The debate over the Trinity started relatively late in Christian history. It was not until the fourth century that many theologia...
Tuesday, June 14, 2011
Faith or Works or Both?
Faith or Works or Both?
Too often in the faith/works debate, the participants selectively quote Scripture to prove their point. Any realistic interpretation must be consistent with all of Scripture.
Salvation by Faith (Alone?)
For we hold that a man is justified by faith apart from works of law. (Rm 3:28)
NB: this is the passage for which Luther took the editorial liberty of inserting "alone" after "faith".
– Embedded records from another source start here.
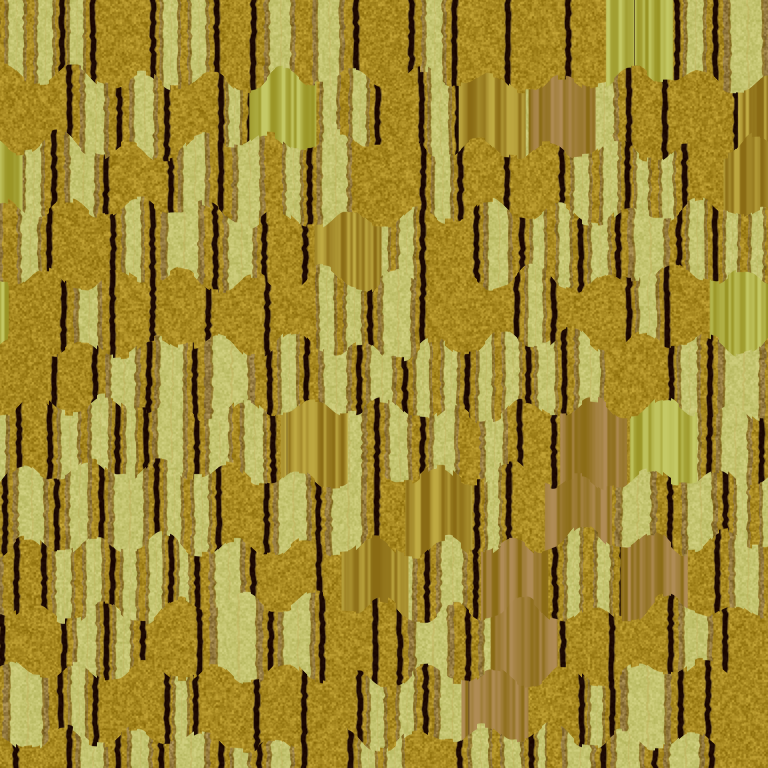
Reproduce this pattern procedurally as a WebGL 2 fragment shader.

```glsl
#version 300 es
precision highp float;
// Striped grainy weave cut into twelve ragged rows of upright bands.
// Each row holds about fifteen jittered cells (dark line, then ochre or pale
// bands); some patches turn into fine smooth streaks.
uniform vec2 u_resolution;
out vec4 fragColor;

float hash(vec2 p) {
    return fract(sin(dot(p, vec2(12.9898, 78.233))) * 43758.547);
}

float noise(vec2 p) {
    vec2 i = floor(p), f = fract(p);
    f = f * f * (3.0 - 2.0 * f);
    return mix(mix(hash(i), hash(i + vec2(1, 0)), f.x),
               mix(hash(i + vec2(0, 1)), hash(i + vec2(1, 1)), f.x), f.y);
}

float band(float x, float a, float b, float aa) {
    return smoothstep(a - aa, a + aa, x) - smoothstep(b - aa, b + aa, x);
}

// Left edge of a cell, jittered about its regular place
float cellEdge(float n, float row) {
    return n + 0.6 * (hash(vec2(n, row + 31.0)) - 0.5);
}

// Ragged height of the seam above a row: blunt humps plus small steps
float seamOffset(float x, float row) {
    float g = x * 11.0 + hash(vec2(row, 5.0));
    float hump = smoothstep(0.1, 0.8, abs(fract(g) - 0.5) * 2.0) - 0.5;
    float level = noise(vec2(g * 1.3, row * 7.0)) - 0.5;
    float jag = hash(vec2(floor(x * 95.0), row)) - 0.5;
    return 0.24 * hump + 0.24 * level + 0.1 * jag;
}

// Smooth fine streaks in one of three tints
vec3 streaks(float x, float row, float pick) {
    vec3 light = pick < 0.5 ? vec3(0.76, 0.68, 0.27)
               : pick < 0.75 ? vec3(0.69, 0.55, 0.34) : vec3(0.77, 0.79, 0.40);
    vec3 dark = pick < 0.75 ? vec3(0.54, 0.42, 0.08) : vec3(0.60, 0.58, 0.14);
    float fine = noise(vec2(x * 260.0, row * 9.0));
    float broad = noise(vec2(x * 90.0, row * 5.0 + 2.0));
    vec3 col = mix(dark, light, smoothstep(0.15, 0.85, 0.6 * fine + 0.4 * broad));
    float thread = smoothstep(0.9, 0.97, noise(vec2(x * 190.0, row * 3.0 + 0.5)));
    return mix(col, vec3(0.2, 0.11, 0.03), 0.8 * thread);
}

vec3 rowColor(vec2 uv, float row) {
    float aa = 10.0 / u_resolution.x;

    // Cell lookup, with slightly wavering band edges
    float u = uv.x * 15.0 + 0.045 * (noise(vec2(uv.x * 40.0, uv.y * 170.0)) - 0.5);
    float n = floor(u);
    if (u < cellEdge(n, row)) n -= 1.0;
    else if (u >= cellEdge(n + 1.0, row)) n += 1.0;
    float left = cellEdge(n, row);
    float width = cellEdge(n + 1.0, row) - left;
    float s = u - left;
    float kind = hash(vec2(n, row + 71.0));
    float vary = hash(vec2(n + 9.0, row));

    // Woven grain, strongest on the ochre
    float grain = 0.6 * noise(uv * vec2(330.0, 300.0)) + 0.4 * hash(floor(uv * 384.0)) - 0.5;
    vec3 ochre = vec3(0.66, 0.54, 0.13) + grain * vec3(0.25, 0.25, 0.2);
    vec3 taupe = vec3(0.58, 0.48, 0.25) + grain * vec3(0.28, 0.28, 0.25);
    vec3 pale = vec3(0.77, 0.77, 0.44) + grain * vec3(0.13, 0.12, 0.16);
    vec3 black = vec3(0.11, 0.035, 0.01) + 0.06 * grain;

    // Pale band flanked by taupe; broad cells may hold two sets
    vec3 col = ochre;
    if (kind > 0.33) {
        float sets = width > 1.1 && vary > 0.4 ? 2.0 : 1.0;
        float span = (width - 0.14) / sets;
        float t = max(s - 0.14, 0.0);
        t -= span * min(floor(t / span), sets - 1.0);
        float a = span * (0.2 + 0.12 * vary);
        float b = span * (0.84 - 0.12 * hash(vec2(row, n + 3.0)));
        col = mix(col, taupe, band(t, a - 0.12 * span, b + 0.11 * span, aa));
        float groove = band(t, a - 0.035, a + 0.01, aa) + band(t, b, b + 0.04, aa);
        col = mix(col, pale, band(t, a, b, aa));
        col = mix(col, ochre * 0.82, 0.6 * clamp(groove, 0.0, 1.0));
        float seam = band(t, mix(a, b, 0.52), mix(a, b, 0.58), aa);
        col = mix(col, vec3(0.76, 0.68, 0.35), 0.4 * seam);
    }

    // Dark line at the left of most cells, with a brown fringe
    float lineOn = step(0.08, hash(vec2(n + 4.0, row + 17.0)));
    col = mix(col, vec3(0.38, 0.30, 0.13), lineOn * 0.7 * band(s, 0.025, 0.155, aa));
    col = mix(col, black, lineOn * band(s, 0.04, 0.135, aa));

    // Scattered streaked patches
    float g = uv.x * 11.0 + hash(vec2(row, 5.0));
    float patchId = floor(g);
    float streaked = step(0.87, hash(vec2(patchId + 2.0, row + 43.0)));
    float inside = band(fract(g), 0.02, 0.98, aa);
    float tint = hash(vec2(patchId, row + 57.0));
    return mix(col, streaks(uv.x, row, tint), streaked * inside);
}

void main() {
    vec2 uv = gl_FragCoord.xy / u_resolution;

    // Rows count downward; the top one is a little taller
    float v = (0.896 - uv.y) * 11.64;
    float seam = max(floor(v + 0.5), 0.0);
    float d = v - seam - seamOffset(uv.x, seam);
    float aa = 9.0 / u_resolution.y;
    vec3 col = mix(rowColor(uv, seam - 1.0), rowColor(uv, seam),
                   smoothstep(-aa, aa, d));
    fragColor = vec4(clamp(col, 0.0, 1.0), 1.0);
}
```
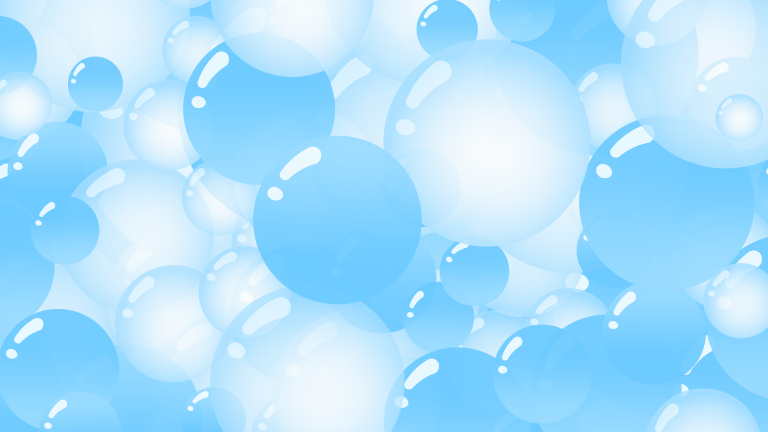
This background is drawn by a WebGL 1 fragment shader. Its source:

```glsl
precision highp float;
// Overlapping glossy soap bubbles in sky blue and white.

uniform vec2 u_resolution;

vec3 hash3(float n) {
  vec3 p = fract(n * vec3(0.1031, 0.1030, 0.0973));
  p += dot(p, p.yzx + 33.33);
  return fract((p.xxy + p.yzz) * p.zyx);
}

// Antialiased fill of a signed distance given in canvas heights.
float fill(float dist) {
  return clamp(0.5 - dist * u_resolution.y, 0.0, 1.0);
}

// Curved, tapered glint and a small dot following the rim; q is in bubble radii.
float glintDistance(vec2 q, float angle) {
  vec2 axis = vec2(cos(angle), sin(angle));
  float along = 0.82 * atan(dot(q, vec2(axis.y, -axis.x)), dot(q, axis));
  vec2 rim = vec2(along, length(q) - 0.82);
  float t = clamp((along + 0.2) / 0.4, 0.0, 1.0);
  float streak = length(rim - vec2(0.4 * t - 0.2, 0.0)) - mix(0.065, 0.105, t);
  float spot = length((rim + vec2(0.46, 0.02)) * vec2(1.0, 0.85)) - 0.08;
  return min(streak, spot);
}

void main() {
  vec2 p = gl_FragCoord.xy / u_resolution.y;
  float aspect = u_resolution.x / u_resolution.y;
  vec3 deepBlue = vec3(0.43, 0.795, 1.0);
  vec3 color = deepBlue;

  // Paint from back to front; the rear bubbles tend to be larger.
  const float COUNT = 90.0;
  for (float i = 0.0; i < COUNT; i++) {
    vec3 rnd = hash3(i + 17.0);
    vec3 look = hash3(i + 241.0);

    // Evenly spread sequence with a little jitter, reaching past the borders.
    vec2 spread = fract(0.5 + i * vec2(0.75488, 0.56984));
    vec2 center = mix(vec2(-0.1), vec2(aspect + 0.1, 1.1), spread);
    center += 0.12 * (rnd.yz - 0.5);
    float radius = 0.05 + 0.19 * rnd.x * rnd.x + 0.09 * (1.0 - i / COUNT);

    vec2 q = (p - center) / radius;
    float d = length(q);
    if (d > 1.1) continue;
    float body = fill((d - 1.0) * radius);
    float isBlue = step(look.x, 0.42);

    // Blue bubbles fade vertically, pale ones glow from the middle.
    float fade = smoothstep(-0.9, 0.5, q.y * (look.y < 0.65 ? 1.0 : -1.0));
    vec3 blue = mix(vec3(0.60, 0.86, 1.0), deepBlue, fade);
    float glow = length(q - vec2(0.05, -0.1));
    vec3 pale = mix(vec3(0.99), vec3(0.66, 0.875, 1.0), min(glow * glow, 1.0));
    float opacity = mix(mix(0.72, 0.9, look.y), 0.93, isBlue);
    color = mix(color, mix(pale, blue, isBlue), body * opacity);

    // Glossy reflection at the upper left.
    float glint = fill(glintDistance(q, 2.1 + 0.4 * look.z) * radius);
    color = mix(color, vec3(0.96, 0.99, 1.0), glint * body * mix(0.6, 0.9, isBlue));
  }

  gl_FragColor = vec4(color, 1.0);
}
```
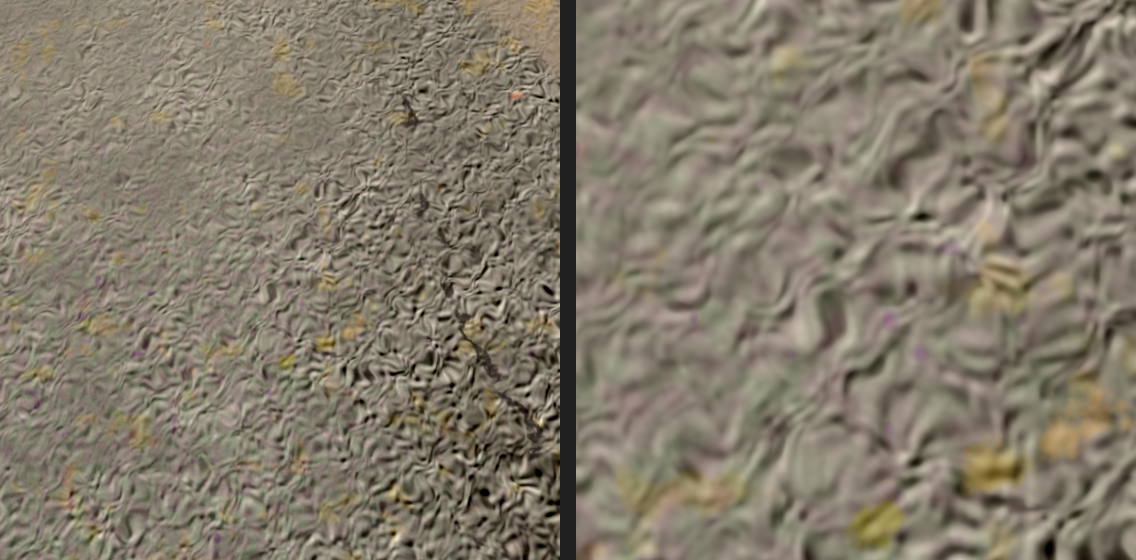
Left: the whole. Right: its middle third, enlarged.
This texture is drawn by a three.js fragment shader. Its source:

```glsl
// Weathered asphalt seen at a slant: irregular grit from warped value noise on a
// perspective ground plane, rougher toward the lower right, with a crumbling crack,
// a smooth sandy corner, fine green and purple speckle and a few fallen leaves.
varying vec2 vUv;

float hash(vec2 p) {
  return fract(sin(dot(p, vec2(127.1, 311.7))) * 43758.5453);
}

float noise(vec2 p) {
  vec2 i = floor(p), f = fract(p);
  f = f * f * (3.0 - 2.0 * f);
  return mix(mix(hash(i), hash(i + vec2(1.0, 0.0)), f.x),
             mix(hash(i + vec2(0.0, 1.0)), hash(i + 1.0), f.x), f.y);
}

mat2 rotate(float a) {
  return mat2(cos(a), sin(a), -sin(a), cos(a));
}

float fbm(vec2 p) {
  float sum = 0.0, weight = 0.5;
  for (int i = 0; i < 4; i++) {
    sum += weight * noise(p);
    p = rotate(0.6) * p * 2.03 + 17.0;
    weight *= 0.5;
  }
  return sum / 0.9375;
}

// Height of the grit, in grain units
float gritHeight(vec2 q) {
  return 0.58 * noise(q) + 0.42 * noise(rotate(0.9) * q * 1.75 + 31.0);
}

// Soft blob with a ragged outline
float leafMask(vec2 p, vec2 centre, float radius) {
  vec2 d = rotate(-0.35) * (p - centre) * vec2(0.75, 1.25);
  float ragged = (fbm(p * 60.0) - 0.5) * radius * 2.2;
  return 1.0 - smoothstep(radius * 0.3, radius * 1.2, length(d) + ragged);
}

void main() {
  vec2 p = vUv;

  // Ground plane, turned so that grains lean up to the right
  float nearness = 1.0 / (3.2 - p.y);
  vec2 ground = vec2((p.x - 0.5) * 235.0, 590.0) * nearness;
  vec2 warp = vec2(noise(ground * 0.45 + 7.0), noise(ground * 0.45 + 63.0)) - 0.5;
  vec2 q = rotate(-0.85) * (ground + warp * 1.5) * vec2(1.0, 0.95);
  q *= vec2(0.84, 1.12);

  // Broad regions
  float patches = fbm(p * vec2(5.0, 8.0) + 3.0);
  float clumps = fbm(rotate(-0.5) * p * vec2(17.0, 25.0) + 40.0);
  float rightSide = smoothstep(0.38, 0.85, p.x + (patches - 0.5) * 0.35);
  float edge = p.x - 0.83 + (p.y - 1.0) * 1.3 + (patches - 0.5) * 0.08;
  float sand = smoothstep(-0.05, 0.05, edge);
  float rough = 0.1 + 0.5 * (1.0 - p.y) + 0.45 * rightSide;
  rough += (patches - 0.5) * 0.5 + (clumps - 0.5) * 0.9;
  rough = clamp(rough, 0.05, 1.1) * (1.0 - 0.88 * sand);

  // Base tone
  vec3 color = mix(vec3(0.535, 0.51, 0.455), vec3(0.565, 0.53, 0.47), smoothstep(0.1, 0.95, p.y));
  color = mix(color, vec3(0.485, 0.455, 0.40), rightSide * 0.7);
  color += (patches - 0.5) * vec3(0.11, 0.105, 0.10);
  color += (clumps - 0.5) * vec3(0.11, 0.105, 0.10);
  color = mix(color, vec3(0.61, 0.54, 0.455), sand);

  // Crumbling crack running down to the right, with a dark stain low down
  float crackX = 0.71 + 0.36 * (0.83 - p.y) + (fbm(vec2(p.y * 9.0, 4.0)) - 0.5) * 0.13;
  float fromCrack = abs(p.x - crackX + (fbm(p * 55.0) - 0.5) * 0.04);
  float crackReach = 1.0 - smoothstep(0.81, 0.85, p.y);
  float broken = smoothstep(0.38, 0.6, noise(p * vec2(30.0, 42.0)) + 0.12 * (1.0 - p.y));
  float crack = (1.0 - smoothstep(0.001, 0.012, fromCrack)) * crackReach * broken;
  float stain = exp(-fromCrack * 9.0) * smoothstep(0.68, 0.15, p.y);
  stain *= smoothstep(0.35, 0.65, fbm(p * 13.0 + 9.0));
  color -= stain * vec3(0.15, 0.16, 0.165);

  // Grit lit from the upper left, with shadowed pits
  float height = gritHeight(q);
  float relief = height - gritHeight(q + vec2(0.12, 0.5));
  relief *= relief > 0.0 ? 0.85 : 1.1;
  float pits = smoothstep(0.42, 0.15, height);
  color += relief * mix(0.14, 0.74, rough) * vec3(1.0, 0.98, 0.94);
  color += (height - 0.5) * rough * 0.16;
  color -= pits * rough * vec3(0.17, 0.17, 0.165);
  color += (noise(rotate(0.5) * p * 230.0) - 0.5) * 0.045;

  // Fine green and purple speckle, strongest at the lower left
  float speckle = (1.0 - 0.6 * rightSide) * mix(0.3, 1.0, smoothstep(0.95, 0.35, p.y));
  float tint = noise(rotate(0.4) * ground * 0.95 + 50.0) - 0.5;
  color += tint * speckle * vec3(-0.055, 0.05, -0.03);
  float violet = smoothstep(0.86, 0.97, noise(ground * 0.6 + 90.0)) * speckle;
  color += violet * vec3(-0.05, -0.13, -0.01);

  // Faint ochre litter
  float fleck = smoothstep(0.62, 0.78, fbm(p * 24.0 + 12.0));
  color += fleck * vec3(0.06, 0.03, -0.05);

  color = mix(color, vec3(0.12, 0.09, 0.07), crack * 0.75);

  // Row of yellow leaves, then one pale leaf near the sand
  for (int i = 0; i < 3; i++) {
    float k = float(i);
    float leaf = leafMask(p, vec2(0.52, 0.357) + k * vec2(0.058, 0.028), 0.018);
    vec3 yellow = mix(vec3(0.60, 0.56, 0.23), vec3(0.70, 0.56, 0.34), k * 0.5);
    color = mix(color, yellow + relief * 0.35, leaf * 0.75);
  }
  float paleLeaf = leafMask(p, vec2(0.931, 0.832), 0.012);
  vec3 paleColor = mix(vec3(0.72, 0.40, 0.26), vec3(0.92, 0.80, 0.70), smoothstep(0.825, 0.838, p.y));
  color = mix(color, paleColor, paleLeaf);

  gl_FragColor = vec4(clamp(color, 0.0, 1.0), 1.0);
}
```
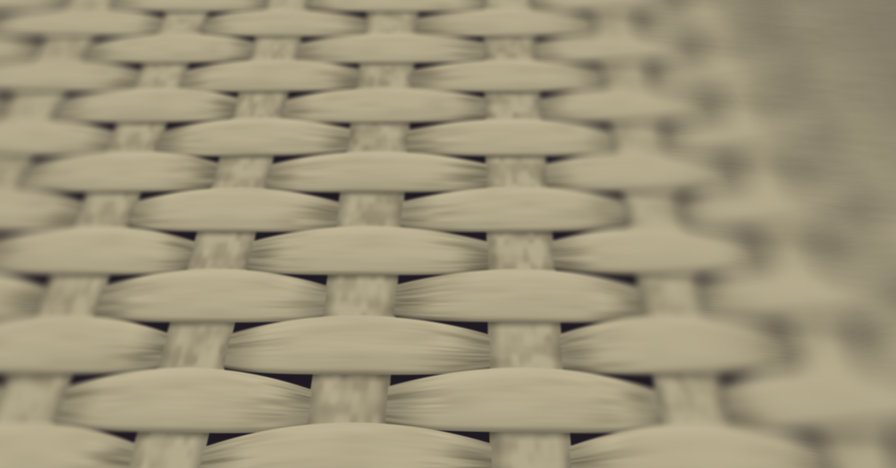
Reproduce this texture procedurally as a Shadertoy shader.

```glsl
// Worn cream wicker weave in perspective, sharp in the middle and defocused at the sides.

const float ASPECT = 0.523;      // canvas height in units of its width
const float HORIZON = 0.772;     // vanishing line above the top edge
const float VANISH_X = 0.527;
const float ROW_SCALE = 23.1;
const float COLUMN_SCALE = 0.15;
const float STAKE_HALF = 0.225;
const int LENS_SAMPLES = 32;

const vec3 CREAM = vec3(0.72, 0.68, 0.56);
const vec3 TAN = vec3(0.63, 0.59, 0.48);
const vec3 GRIME = vec3(0.45, 0.41, 0.33);
const vec3 GAP = vec3(0.12, 0.10, 0.13);

float hash(vec2 p) {
    return fract(sin(dot(p, vec2(127.1, 311.7))) * 43758.5453);
}

float noise(vec2 p) {
    vec2 i = floor(p), f = fract(p);
    f = f * f * (3.0 - 2.0 * f);
    return mix(mix(hash(i), hash(i + vec2(1, 0)), f.x),
               mix(hash(i + vec2(0, 1)), hash(i + vec2(1, 1)), f.x), f.y);
}

// Soft step: 1 where the signed distance is positive
float inside(float dist, float soft) {
    return smoothstep(-soft, soft, dist);
}

// Fine streaks along q.x, with broader worn patches
vec3 strandColor(vec2 q, float seed, float wear) {
    float streak = noise(q * vec2(5.0, 24.0) + seed * 91.0);
    float patches = noise(q * vec2(4.0, 7.0) + seed * 57.0);
    vec3 color = mix(CREAM, TAN, 0.2 * streak + 0.4 * patches * patches);
    float grime = wear * smoothstep(0.3, 0.9, 0.5 * streak + 0.5 * patches);
    return mix(color, GRIME, 0.65 * grime);
}

// Upright stake, darkened where it dives below the rows
vec3 paintStake(vec3 under, vec2 weave, vec2 soft) {
    float k = floor(weave.x + 0.5);
    float d = weave.x - k;
    float y = mod(weave.y + k + 1.0, 2.0) - 1.0;
    float seed = hash(vec2(k, floor((weave.y + k + 1.0) * 0.5)));
    vec3 color = strandColor(vec2(y, d), seed, 0.4 + 0.5 * abs(y)) * 0.97;
    color *= 1.0 - 0.4 * smoothstep(0.24, 0.46, y);
    color *= 1.0 - 0.22 * smoothstep(0.13, STAKE_HALF, abs(d));
    return mix(under, color, inside(STAKE_HALF - abs(d), soft.x));
}

// Arched flat band passing over one stake; q is relative to the crossing
vec3 paintBand(vec3 under, vec2 q, float seed, vec2 soft) {
    float d = abs(q.x);
    float tilt = 0.08 * (seed - 0.5) * q.x;
    float top = 0.55 - 0.6 * d * d + tilt + 0.04 * (seed - 0.5);
    float bottom = -0.6 + 0.3 * d * d * d * d + tilt;
    float t = clamp((q.y - bottom) / max(top - bottom, 0.1), 0.0, 1.0);

    vec3 color = strandColor(vec2(q.x, t), seed, smoothstep(0.25, 0.8, d));
    color *= 1.0 - 0.2 * smoothstep(0.5, 0.8, d);
    color *= 0.72 + 0.28 * smoothstep(0.0, 0.12, t);
    color *= 1.0 - 0.07 * smoothstep(0.5, 0.0, t);
    color *= 1.0 + 0.05 * smoothstep(0.75, 0.93, t);

    float cover = inside(top - q.y, soft.y) * inside(q.y - bottom, soft.y)
                * inside(0.785 - d, soft.x);
    return mix(under, color, cover);
}

vec3 wicker(vec2 p, float blur) {
    // Perspective: stakes at whole x, rows at whole y
    float h = max(ASPECT - p.y + HORIZON, 0.3);
    float column = ((p.x - VANISH_X) / (COLUMN_SCALE * h) - 0.29) / 1.005;
    column -= 0.065 * sin(1.5 * column + 0.9);
    vec2 weave = vec2(column, ROW_SCALE / h);
    vec2 soft = 0.6 * blur * vec2(1.0 / (COLUMN_SCALE * h), ROW_SCALE / (h * h));

    vec3 color = paintStake(GAP, weave, soft);
    float nearestRow = floor(weave.y + 0.5);
    for (int i = 1; i >= -1; i--) {
        float row = nearestRow + float(i);
        float k = floor(weave.x);
        k += 1.0 - mod(row + k, 2.0);   // over and under alternate
        color = paintBand(color, weave - vec2(k, row), hash(vec2(row, k)), soft);
    }
    return color;
}

// Blur radius grows to the right, to the left and with distance
float defocus(vec2 uv) {
    float right = max(uv.x - 0.6 + 0.08 * uv.y, 0.0);
    float left = max(0.27 - uv.x, 0.0);
    return 0.0011 + 0.13 * right * right * (1.0 + 1.2 * uv.y)
         + 0.08 * left * left + 0.003 * uv.y * uv.y;
}

void mainImage(out vec4 fragColor, in vec2 fragCoord) {
    vec2 uv = fragCoord / iResolution.xy;
    vec2 p = uv * vec2(1.0, ASPECT);
    float blur = defocus(uv);

    // Average over a spiral-filled lens disc
    vec3 sum = vec3(0.0);
    for (int i = 0; i < LENS_SAMPLES; i++) {
        float angle = float(i) * 2.39996;
        float radius = blur * sqrt((float(i) + 0.5) / float(LENS_SAMPLES));
        sum += wicker(p + radius * vec2(cos(angle), sin(angle)), blur);
    }
    fragColor = vec4(sum / float(LENS_SAMPLES), 1.0);
}
```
So too at the present time there is a remnant, chosen by grace. But if it is by grace, it is no longer on the basis of works; otherwise grace would no longer be grace. (Rm 11:5-6)
For by grace you have been saved through faith; and this is not your own doing, it is the gift of God-- not because of works, lest any man should boast. (Ephesians 2:8-9)
he saved us, not because of deeds done by us in righteousness, but in virtue of his own mercy, by the washing of regeneration and renewal in the Holy Spirit (Tit 3:5)
who saved us and called us with a holy calling, not in virtue of our works but in virtue of his own purpose and the grace which he gave us in Christ Jesus ages ago, (2 Tim 1:9)
NB: In Romans, Paul is talking about "works of the law," that is the Jewish law.
"Not every one who says to me, 'Lord, Lord,' shall enter the kingdom of heaven, but he who does the will of my Father who is in heaven. (Mt 7:21)
Mt 25:31-44-- At the Last Judgement, the Lord judges the sheep and the goats based on what they have done.
The good man out of the good treasure of his heart produces good, and the evil man out of his evil treasure produces evil; for out of the abundance of the heart his mouth speaks. (Lk 6:45)
Jesus answered him, "If a man loves me, he will keep my word, and my Father will love him, and we will come to him and make our home with him. (Jn 14:23)
``For he will render to every man according to his works'' (Rm 2:6)
There will be tribulation and distress for every human being who does evil, the Jew first and also the Greek, but glory and honor and peace for every one who does good, the Jew first and also the Greek. For God shows no partiality. (Rm 2:11)
For in Christ Jesus neither circumcision nor uncircumcision is of any avail, but faith working through love. (Gal 5:6)
to lead a life worthy of the Lord, fully pleasing to him, bearing fruit in every good work and increasing in the knowledge of God. (Col 1:10)
Take care, brethren, lest there be in any of you an evil, unbelieving heart, leading you to fall away from the living God. But exhort one another every day, as long as it is called ``today,'' that none of you may be hardened by the deceitfulness of sin. For we share in Christ, if only we hold to our first confidence firm to the end,... (Hebrews 3:13-14)
You see that a man is justified by works and not by faith alone. (James 2:24)
And this is his commandment, that we should believe in the name of his Son Jesus Christ and love one another, just as he has commanded us. All who keep his commandments abide in him, and he in them. And by this we know that he abides in us, by the Spirit which he has given us. (1 Jn 3:23-24)
And I saw the dead, great and small, standing before the throne, and books were opened. Also another book was opened, which is the book of life. And the dead were judged by what was written in the books, by what they had done. (Rev 20:12)
While "faith alone" is invalid, "grace alone" still applies: the works we do are originate in God and are energised by him. This is entirely distinct from the "man clawing himself into heaven" works envisioned by Protestants quoting Eph 2:8-9.
The Catechism of the Catholic Church teaches:
1996 Our justification comes from the grace of God. Grace is favor, the free and undeserved help that God gives us to respond to his call to become children of God, adoptive sons, partakers of the divine nature and of eternal life. [Cf. Jn 1:12-18 ; Jn 17:3 ; Rom 8:14-17 ; 2Pet 1:3-4.]
1997 Grace is a participation in the life of God. It introduces us into the intimacy of Trinitarian life: by Baptism the Christian participates in the grace of Christ, the Head of his Body. As an "adopted son" he can henceforth call God "Father," in union with the only Son. He receives the life of the Spirit who breathes charity into him and who forms the Church.
A Betrayal of the Gospel :Statement by the Lutheran Church Missouri Synod Regarding the Joint Declaration on the Doctrine of Justification. http://www.columbia.edu/cu/augustine/a/faith_works.html